Enron's over folks--corporate regulation weakened again

Thursday, December 21, 2006 at 02:03 PM

About 10 days ago, the Justice Department announced a few changes that are going to make it just a bit easier for corporate frauds to do their work and get away with it.  Not that this is how the change is being publicly pitched, of course.

From the Ap story, as reported in the NY Times:

The Justice Department put new limits on prosecutors seeking confidential data from corporations Tuesday after critics leaned on the government to back off tough tactics authorized during the Enron-era scandals.

Deputy Attorney General Paul McNulty said the new guidelines won't hinder prosecutors from aggressively going after companies accused of fraud and other white-collar crimes.
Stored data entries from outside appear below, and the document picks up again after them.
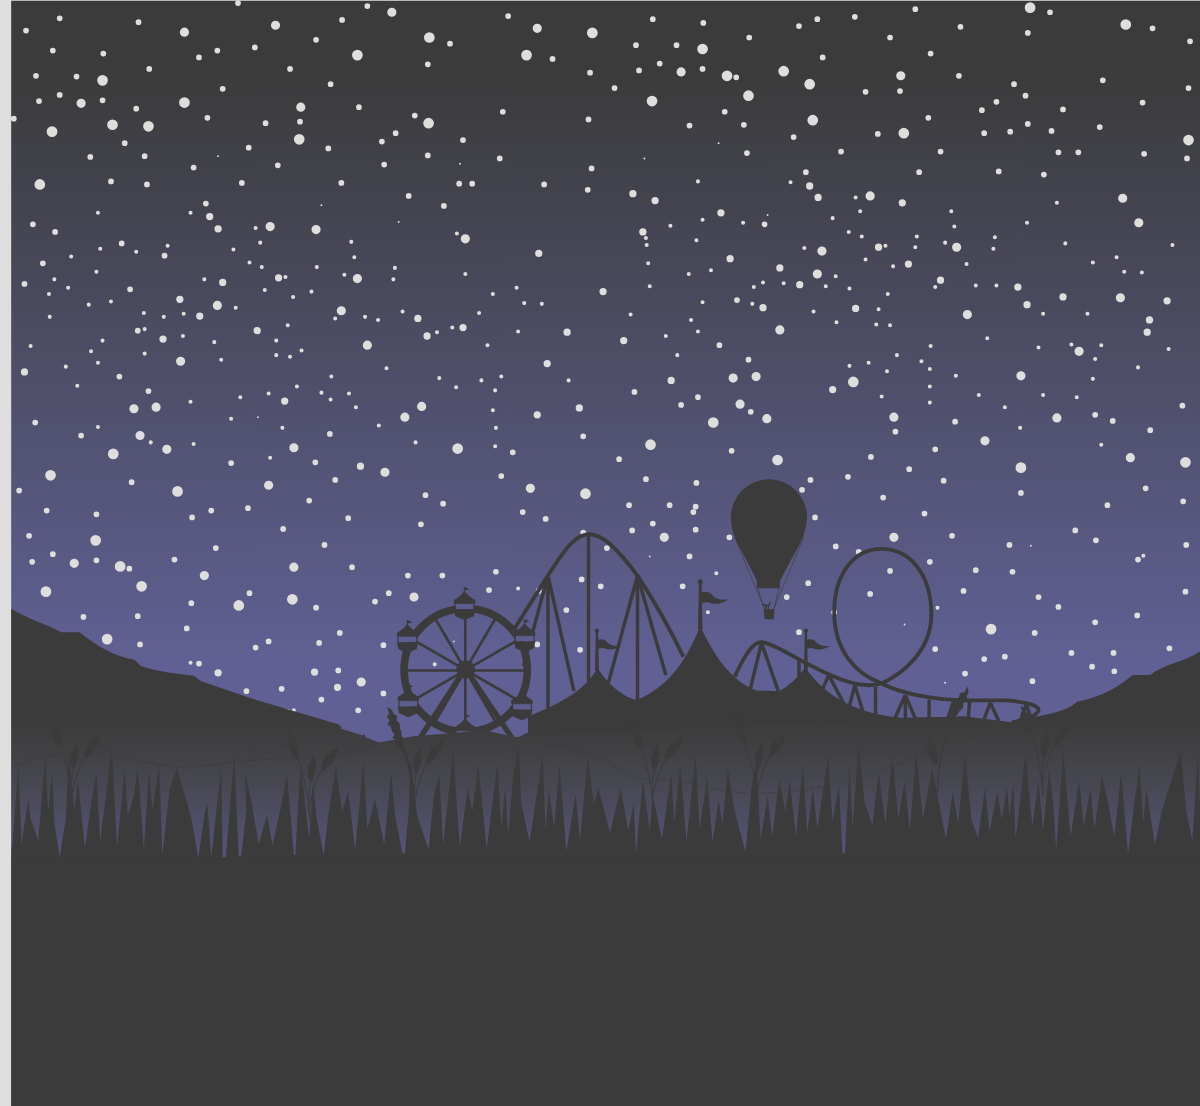
<!DOCTYPE html>
<html lang="en">
<head>
<meta charset="utf-8">
<title>Night carnival</title>
<style>
:root{--ink:#3b3b3b;--dusk:#606094;--mist:#55557c;--star:#dededc;--edge:#dedede}
html,body{margin:0;padding:0;background:var(--edge);overflow:hidden}
.scene{display:block;width:1200px;height:1106px}
.stars path{fill:none;stroke:var(--star);stroke-linecap:round}
.ink{fill:var(--ink)}
.line{fill:none;stroke:var(--ink);stroke-linejoin:round}
.sky-top{stop-color:var(--ink)}
.sky-low{stop-color:var(--dusk)}
.mist{stop-color:var(--mist)}
</style>
</head>
<body>
<svg class="scene" viewBox="0 0 1568 1445" preserveAspectRatio="none" role="img" aria-label="Carnival silhouette with Ferris wheel, roller coaster, tents and hot air balloon under a starry night sky">
<defs>
<linearGradient id="sky" gradientUnits="userSpaceOnUse" x1="0" y1="0" x2="0" y2="930">
<stop offset="0" class="sky-top"/><stop offset=".1" class="sky-top"/><stop offset=".93" class="sky-low"/><stop offset="1" class="sky-low"/>
</linearGradient>
<linearGradient id="meadow" gradientUnits="userSpaceOnUse" x1="0" y1="935" x2="0" y2="1125">
<stop offset="0" class="sky-top"/><stop offset=".25" stop-color="#414144"/><stop offset=".5" stop-color="#484854"/><stop offset="1" class="mist"/>
</linearGradient>
<g id="cabin">
<path fill="#5d5d8f" d="M-12-10H12V0H-12z"/>
<path class="ink" d="M-1-29h1.500l6 3-6 1.500V-23Q5-17 14-12V-8q-2 3-4 0-2 3-4 0-2 3-4 0-2 3-4 0-2 3-4 0-2 3-4 0-2 3-4 0V-12Q-5-17-1-23zM-14 0H14L12 9 0 14-12 9zM-13-10h1.500V1H-13zM11.500-10H13V1H11.500z"/>
</g>
<g id="pennant">
<circle class="ink" r="3.300"/>
<path class="ink" d="M-1.700 0h3.400L3 62H-3zM1 14Q12 11 17 19 24 25 37 23 26 31 14 28 7 25 1 29z"/>
</g>
<path id="ear" class="ink" d="M0 0Q-7-9-5-18L-7-22-3-25-4-30 0-33 0-40Q5-36 4-30L7-26 4-22 6-17 4-12Q4-5 0 0z"/>
<g id="reed">
<path class="line" stroke-width="1.300" d="M0 0Q-4-50-16-82M0 0Q-3-40 1-52M0-20Q6-52 16-66"/>
<use href="#ear" transform="translate(-16-80)rotate(-20)"/>
<use href="#ear" transform="translate(1-50)rotate(4)scale(.9)"/>
<use href="#ear" transform="translate(15-64)rotate(32)"/>
</g>
</defs>

<rect width="1568" height="1445" fill="#dedede"/>
<rect x="14.500" y="1" width="1554" height="1445" fill="url(#sky)"/>

<g class="stars">
<path stroke-width="14" d="M561 49h0M467 72h0M688 72h0M241 134h0M134 105h0M68 172h0M147 163h0M194 165h0M560 161h0M391 182h0M774 43h0M918 64h0M950 99h0M1024 93h0M1058 110h0M978 125h0M852 132h0M1062 157h0M1181 174h0M1346 10h0M1471 32h0M52 241h0M1115 499h0M932 552h0M850 581h0M1016 601h0M765 645h0M148 593h0M66 621h0M232 642h0M125 706h0M157 740h0M60 773h0M185 766h0M140 835h0M312 791h0M382 783h0M1334 611h0M1295 822h0M598 586h0M1549 604h0M1553 183h0"/>
<path stroke-width="12" d="M393 140h0M360 33h0M512 16h0M241 42h0M106 135h0M890 94h0M702 37h0M1177 99h0M353 296h0M413 300h0M608 312h0M467 364h0M284 399h0M446 406h0M480 451h0M236 472h0M175 534h0M204 532h0M183 569h0M218 587h0M384 585h0M351 634h0M503 617h0M529 545h0M551 531h0M693 638h0M97 736h0M267 752h0M384 741h0M541 780h0M472 891h0M967 528h0M1002 547h0M958 494h0M988 492h0M1019 431h0M1068 358h0M1074 328h0M1137 256h0M1250 323h0M1264 411h0M1334 491h0M1287 576h0M1381 546h0M1410 459h0M1464 389h0M1477 598h0M1467 259h0M1488 291h0M868 702h0M1168 702h0M1168 545h0"/>
<path stroke-width="9.500" d="M704 331h0M741 434h0M757 533h0M815 445h0M877 497h0M235 391h0M291 369h0M261 413h0M213 443h0M372 524h0M336 432h0M546 416h0M605 428h0M558 439h0M364 363h0M32 486h0M285 879h0M411 878h0M441 898h0M274 283h0M285 299h0M1019 350h0M997 402h0M1045 372h0M1088 509h0M1148 323h0M1179 265h0M1229 366h0M1330 375h0M1342 398h0M1389 388h0M1502 418h0M1499 434h0M1525 393h0M1118 403h0M1187 345h0M1058 243h0M1069 258h0M942 278h0M954 338h0M715 475h0M702 542h0M471 609h0M788 381h0M856 262h0M840 303h0M827 253h0"/>
<path stroke-width="7.500" d="M34 40h0M78 24h0M181 29h0M311 4h0M480 8h0M447 26h0M413 52h0M333 62h0M284 66h0M260 75h0M135 70h0M69 66h0M47 99h0M100 100h0M51 132h0M78 124h0M134 131h0M18 155h0M178 142h0M195 90h0M291 116h0M379 90h0M432 110h0M469 140h0M347 161h0M271 154h0M163 187h0M118 205h0M189 204h0M192 241h0M145 237h0M253 219h0M325 193h0M363 216h0M316 239h0M446 239h0M429 194h0M392 159h0M499 185h0M517 174h0M502 215h0M542 151h0M605 183h0M559 203h0M588 57h0M559 84h0M664 21h0M722 77h0M657 146h0M653 207h0M600 240h0M617 240h0M711 241h0M773 220h0M768 248h0M769 156h0M771 95h0M803 115h0M853 25h0M831 59h0M862 83h0M835 92h0M884 59h0M919 30h0M918 90h0M962 101h0M979 49h0M1044 34h0M1068 25h0M1117 22h0M1196 12h0M1163 49h0M1075 75h0M1216 70h0M1255 35h0M1343 43h0M1372 16h0M1506 37h0M1555 54h0M1441 105h0M1493 134h0M1553 115h0M1389 143h0M1437 166h0M1325 110h0M1340 125h0M1302 133h0M1283 144h0M1253 99h0M1176 119h0M1131 120h0M1213 154h0M1147 175h0M1099 198h0M1037 179h0M972 163h0M947 146h0M901 164h0M976 200h0M1053 225h0M1201 225h0M1229 198h0M1286 174h0M1320 172h0M1343 162h0M1374 171h0M1383 199h0M1409 199h0M1364 228h0M1305 224h0M1495 201h0M1551 207h0M534 256h0M580 269h0M269 266h0M43 293h0M72 303h0M159 318h0M215 334h0M56 344h0M32 371h0M170 378h0M180 432h0M156 492h0M194 511h0M46 552h0M106 569h0M25 641h0M61 667h0M126 672h0M172 630h0M251 676h0M302 605h0M276 667h0M324 664h0M370 691h0M404 654h0M438 627h0M412 604h0M431 567h0M455 677h0M424 712h0M460 741h0M556 647h0M579 658h0M550 685h0M655 622h0M683 669h0M713 678h0M670 591h0M38 700h0M42 734h0M69 724h0M126 732h0M169 743h0M228 731h0M282 716h0M180 805h0M183 842h0M109 806h0M244 821h0M250 788h0M326 775h0M334 846h0M351 838h0M417 840h0M501 843h0M490 786h0M508 775h0M533 752h0M578 752h0M648 747h0M639 771h0M260 867h0M322 903h0M368 900h0M346 922h0M376 930h0M420 914h0M468 928h0M501 906h0M444 827h0M413 794h0M442 876h0"/>
<path stroke-width="7.500" d="M762 570h0M809 600h0M844 626h0M822 660h0M853 684h0M826 693h0M875 660h0M909 662h0M906 669h0M909 692h0M910 631h0M901 727h0M892 766h0M953 702h0M956 589h0M829 512h0M890 529h0M912 519h0M940 451h0M978 470h0M981 538h0M963 392h0M999 293h0M1059 627h0M1048 640h0M1065 676h0M1108 623h0M1138 597h0M1170 564h0M1154 650h0M1188 613h0M1222 587h0M1248 551h0M1233 628h0M1208 671h0M1244 700h0M1092 714h0M1122 721h0M1163 746h0M1137 776h0M1215 734h0M1275 745h0M1259 772h0M1319 712h0M1323 747h0M1334 644h0M1405 693h0M1432 706h0M1447 660h0M1497 638h0M1546 655h0M1545 530h0M1503 562h0M1431 542h0M1454 550h0M1550 712h0M1487 731h0M1549 773h0M1486 804h0M1431 813h0M1357 780h0M1383 793h0M1352 827h0M1400 853h0M1427 871h0M1456 877h0M1313 858h0M1349 890h0M1261 880h0M1222 848h0M1286 861h0M1044 826h0M1028 780h0M1056 762h0M1528 847h0M1455 853h0M762 696h0M793 716h0M760 757h0M785 766h0M740 797h0M758 849h0M702 842h0M704 772h0M1090 800h0"/>
<path stroke-width="5.300" d="M128 278h0M93 335h0M131 325h0M178 329h0M219 321h0M126 355h0M71 365h0M64 384h0M89 376h0M65 414h0M116 398h0M145 394h0M40 452h0M86 479h0M119 459h0M134 445h0M128 474h0M101 504h0M188 409h0M214 414h0M189 430h0M189 462h0M239 439h0M240 410h0M267 365h0M249 278h0M334 298h0M305 326h0M340 317h0M326 343h0M342 349h0M373 362h0M346 379h0M308 402h0M280 447h0M289 470h0M361 445h0M376 425h0M394 458h0M379 466h0M361 464h0M388 505h0M351 514h0M314 519h0M249 525h0M302 547h0M369 559h0M353 598h0M253 580h0M197 578h0M128 558h0M459 316h0M463 336h0M450 359h0M414 349h0M407 381h0M383 388h0M438 416h0M477 414h0M494 418h0M526 407h0M514 365h0M516 350h0M505 481h0M433 492h0M420 513h0M432 522h0M456 514h0M465 532h0M495 556h0M543 578h0M571 434h0M591 428h0M626 409h0M608 358h0M597 305h0M644 384h0M675 376h0M685 396h0M708 397h0M677 433h0M637 451h0M655 492h0M629 497h0M596 506h0M574 494h0M647 510h0M644 536h0M648 559h0M647 583h0M743 497h0M824 411h0M847 344h0M849 374h0M845 320h0M844 311h0M876 295h0M910 314h0M918 287h0M912 237h0M900 358h0M929 353h0M918 395h0M912 433h0M870 439h0M885 464h0M903 418h0M983 397h0M985 375h0M997 369h0M1024 370h0M1051 324h0M1033 238h0M1088 285h0M1118 258h0M1124 276h0M1109 303h0M1126 309h0M1157 321h0M1131 339h0M1092 361h0M1079 374h0M1110 377h0M1063 407h0M1093 421h0M1160 384h0M1148 404h0M1145 424h0M1163 425h0M1172 464h0M1135 474h0M1159 485h0M1110 478h0M1152 518h0M1204 472h0M1215 482h0M1216 452h0M1215 505h0M1215 526h0M1249 491h0M1196 323h0M1198 309h0M1167 348h0M1235 317h0M1247 296h0M1243 276h0M1300 310h0M1298 325h0M1342 291h0M1381 265h0M1392 318h0M1275 373h0M1302 373h0M1222 375h0M1428 343h0M1459 336h0M1469 355h0M1492 356h0M1532 320h0M1421 410h0M1357 454h0M1400 450h0M1439 451h0M1431 469h0M1428 495h0M1487 480h0M1527 456h0M1407 519h0M1363 516h0M1279 516h0M1313 532h0M1333 559h0M1439 581h0M1290 442h0M1263 345h0M1363 410h0M971 291h0M249 866h0M384 928h0M568 868h0M936 749h0M925 800h0M1225 794h0M1494 726h0M677 769h0"/>
<path stroke-width="2.500" d="M285 204h0M420 268h0M521 290h0M601 214h0M842 207h0M939 187h0M337 545h0M593 838h0M1182 816h0M1347 713h0M849 727h0M1235 892h0M1003 281h0"/>
</g>

<g id="roller-coaster" class="line">
<path stroke-width="5" d="M668 828 716 752C740 714 753 698 770 698S805 715 833 752Q866 802 893 858M960 884C975 852 985 838 996 839 1015 842 1040 862 1085 882 1115 896 1138 897 1152 893 1180 880 1217 850 1217 803 1217 752 1190 717 1152 717S1090 752 1090 800C1090 850 1118 880 1152 893 1175 905 1215 914 1262 915H1315C1340 917 1358 922 1357 928Q1355 937 1322 944"/>
<path stroke-width="4.500" d="M716 752V925M716 752 684 870M716 752 750 903M769 700V890M833 752 795 892M833 752V917M833 752 870 882M995 840 980 902M995 840 1017 903M1044 862V890M1083 882 1074 902M1083 882 1104 922M1117 895 1110 922M1117 895 1127 928M1144 897V940M1183 908 1169 939M1183 908V939M1183 908 1196 939M1214 914V942M1246 916 1238 940M1267 916 1265 942M1294 918 1285 942M1294 918 1305 942M1341 920 1334 940M1341 920 1347 938"/>
</g>

<g id="balloon">
<path class="ink" d="M955 676A49.500 49.500 0 0 1 1054.500 676C1054 698 1042 716 1034 731L1019 759V768.500H989V759L975 731C967 716 955 698 955 676zM998 796H1012L1011 809H999z"/>
<path class="line" stroke-width=".8" d="M960 702 1000 798M1050 702 1010 798M990 768 999 797M1018 768 1011 797"/>
<circle class="ink" cx="1001" cy="791" r="2"/>
<path class="line" stroke-width="1.600" d="M1001 797V792L997 789M1004 797V792L1007 786"/>
</g>

<g id="ferris-wheel">
<g class="line">
<circle cx="608.500" cy="875.500" r="80.500" stroke-width="10"/>
<path stroke-width="3.500" d="M608 796V955M529 876H688M568 807 648 944M648 807 568 944M540 836 677 915M677 836 540 915"/>
<path stroke-width="7" d="M605 878 545 970M611 878 673 970"/>
</g>
<path class="ink" d="M596 875A12.500 12.500 0 0 1 621 875L617 886H600z"/>
<use href="#cabin" x="607" y="796"/><use href="#cabin" x="532.500" y="839"/><use href="#cabin" x="685.500" y="838"/><use href="#cabin" x="533.500" y="923"/><use href="#cabin" x="682" y="927"/><use href="#cabin" x="608" y="962"/>
</g>

<g id="tents">
<use href="#pennant" transform="translate(915 760)"/>
<use href="#pennant" transform="translate(780 824)scale(.85)"/>
<use href="#pennant" transform="translate(1053 824)scale(.85)"/>
<path class="ink" d="M680 962 690 957V936C735 918 763 902 781 873 797 898 815 910 832 915 872 897 895 868 915 818 936 864 960 892 988 902L1018 903Q1038 892 1052 872C1074 903 1110 932 1180 938L1260 936 1330 945V990H680z"/>
</g>

<g id="hills">
<path fill="url(#meadow)" d="M14.500 795C38 810 60 815 80 826H104C125 843 150 858 176 862L184 870C210 879 230 879 253 883L263 890 330 913 444 947V949H446V952L474 961 477 959V963L495 970 540 962 600 957 630 953 672 963 690 962 1180 938 1260 936 1322 944C1345 936 1393 933 1407 917 1440 911 1465 895 1480 882H1503C1520 868 1548 865 1568 851V1140H14.500z"/>
<path class="line" stroke-width="1" opacity=".75" d="M14 1002Q60 984 110 983 170 993 240 1003C320 995 360 988 400 993Q470 982 495 970M680 970Q760 968 830 1018C900 1015 930 1034 980 1037 1080 1035 1160 1010 1220 975Q1290 960 1330 944"/>
</g>

<g id="reeds">
<use href="#reed" x="95" y="1055"/><use href="#reed" x="405" y="1072"/><use href="#reed" x="543" y="1062"/><use href="#reed" x="854" y="1058"/><use href="#reed" x="990" y="1054"/><use href="#reed" x="1363" y="1040"/>
<path class="line" stroke-width="1.500" d="M543 1062Q540 1000 522 964M1225 1035Q1226 980 1246 934"/>
<use href="#ear" transform="translate(524 966)rotate(-24)scale(1.150)"/>
<use href="#ear" transform="translate(1243 940)rotate(26)scale(1.200)"/>
<use href="#ear" transform="translate(1224 1000)rotate(-18)"/>
</g>

<g id="grass">
<path class="ink" d="M14 1108 16 1105 24 1002 28 1103 37 1045 40 1070 50 1098 59 990 63 1060 68 1010 71 1075 78 1120 86 1070 90 985 97 1060 102 1020 111 1108 119 1050 126 1010 131 1098 146 978 153 1106 163 1005 167 1065 175 1040 180 1003 188 1108 195 1005 199 1060 208 998 212 1117 222 1030 231 1003 249 1065 253 1085 259 1121 268 1060 271 1050 276 1120 289 1004 291 1120 295 1120 306 988 312 1119 315 1119 322 1060 320 1010 328 1045 338 1103 349 1065 356 1104 366 1060 375 1012 384 1117 386 1117 389 1060 393 1000 404 1096 409 1020 413 1065 423 1117 429 1065 439 1002 447 1060 455 1035 464 1110 475 996 480 1082 490 1045 502 1103 511 1010 516 1065 526 1115 529 1115 535 1050 536 990 545 1065 560 1110 567 1040 574 1010 579 1103 592 983 601 1107 611 1030 617 1060 625 1000 636 1109 650 998 655 1080 660 1030 664 1090 671 1010 678 978 681 1050 692 1099 709 990 713 1085 717 1030 724 1080 731 1000 740 1112 752 1038 758 1097 768 990 776 1050 782 1030 797 1088 811 1030 821 1085 828 1050 831 1114 840 1020 849 1085 853 1040 865 1096 877 1010 881 1075 889 1000 897 1100 909 985 914 1084 924 1015 931 1100 939 1045 944 1078 951 1005 960 1060 974 1113 982 1030 988 995 994 1096 1003 1040 1009 1094 1018 1018 1026 1060 1032 1020 1040 1093 1049 1000 1055 1088 1062 1030 1068 1082 1082 990 1088 1074 1096 1025 1101 1115 1104 1115 1110 1000 1114 1080 1122 975 1130 1050 1140 1078 1148 1010 1157 1076 1166 990 1174 1070 1182 1020 1189 1084 1197 985 1206 1070 1218 1004 1236 1096 1245 1035 1252 1076 1261 985 1269 1070 1278 1095 1287 1030 1293 1087 1303 1035 1309 1070 1316 1030 1319 1066 1324 1022 1327 1096 1340 987 1349 1080 1357 1020 1363 1085 1371 1005 1377 1060 1380 1110 1386 1030 1389 980 1399 1093 1410 1020 1416 1080 1425 1030 1430 1083 1440 1015 1446 1040 1456 1093 1465 1010 1474 1116 1482 1050 1489 1000 1494 1075 1498 1030 1509 1104 1518 1060 1532 1015 1543 982 1550 1060 1558 1098 1565 990 1568 1050V1446H14z"/>
<path class="ink" d="M14.500 1122H1568V1446H14.500z"/>
</g>
<path id="left-margin" fill="#dedede" d="M0 0H14.500V1445H0z"/>
</svg>
</body>
</html>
Whistle-blowers called the changes a setback for shareholders and employees who risk losing billions in pensions and savings if scandal-tainted corporations aren't fully investigated.

A coalition of allies who had demanded the changes offered only lukewarm support. The new rules bar the government from charging businesses solely on the basis of their refusal to hand over corporate attorney-client communications or their continuing to pay lawyer's fees for employees under investigation.

Announcing the changes in a New York speech that was closed to the media and public, McNulty said they aimed ''to strike a balance between the central concerns of those who have raised questions about the policy ... and continue our aggressive efforts against corporate criminals.'' The text of his speech was released in Washington.
Stephen Kohn, chairman of the National Whistleblower Center, called the new rules "outrageous" and accused the Justice Department of "backing down to corporate pressure."

"It becomes very hard to uncover fraud that is hurting shareholders," Kohn said.

Funny about that "closed to the media and the public.  Why do you suppose they did that?  Probably just to keep from looking like publicity hogs, right?

It took a lot of years for WWII to be "over" in the sense that it is no longer the dominant paradigm for political and social life.  Enron sure had a whole lot shorter shelf life.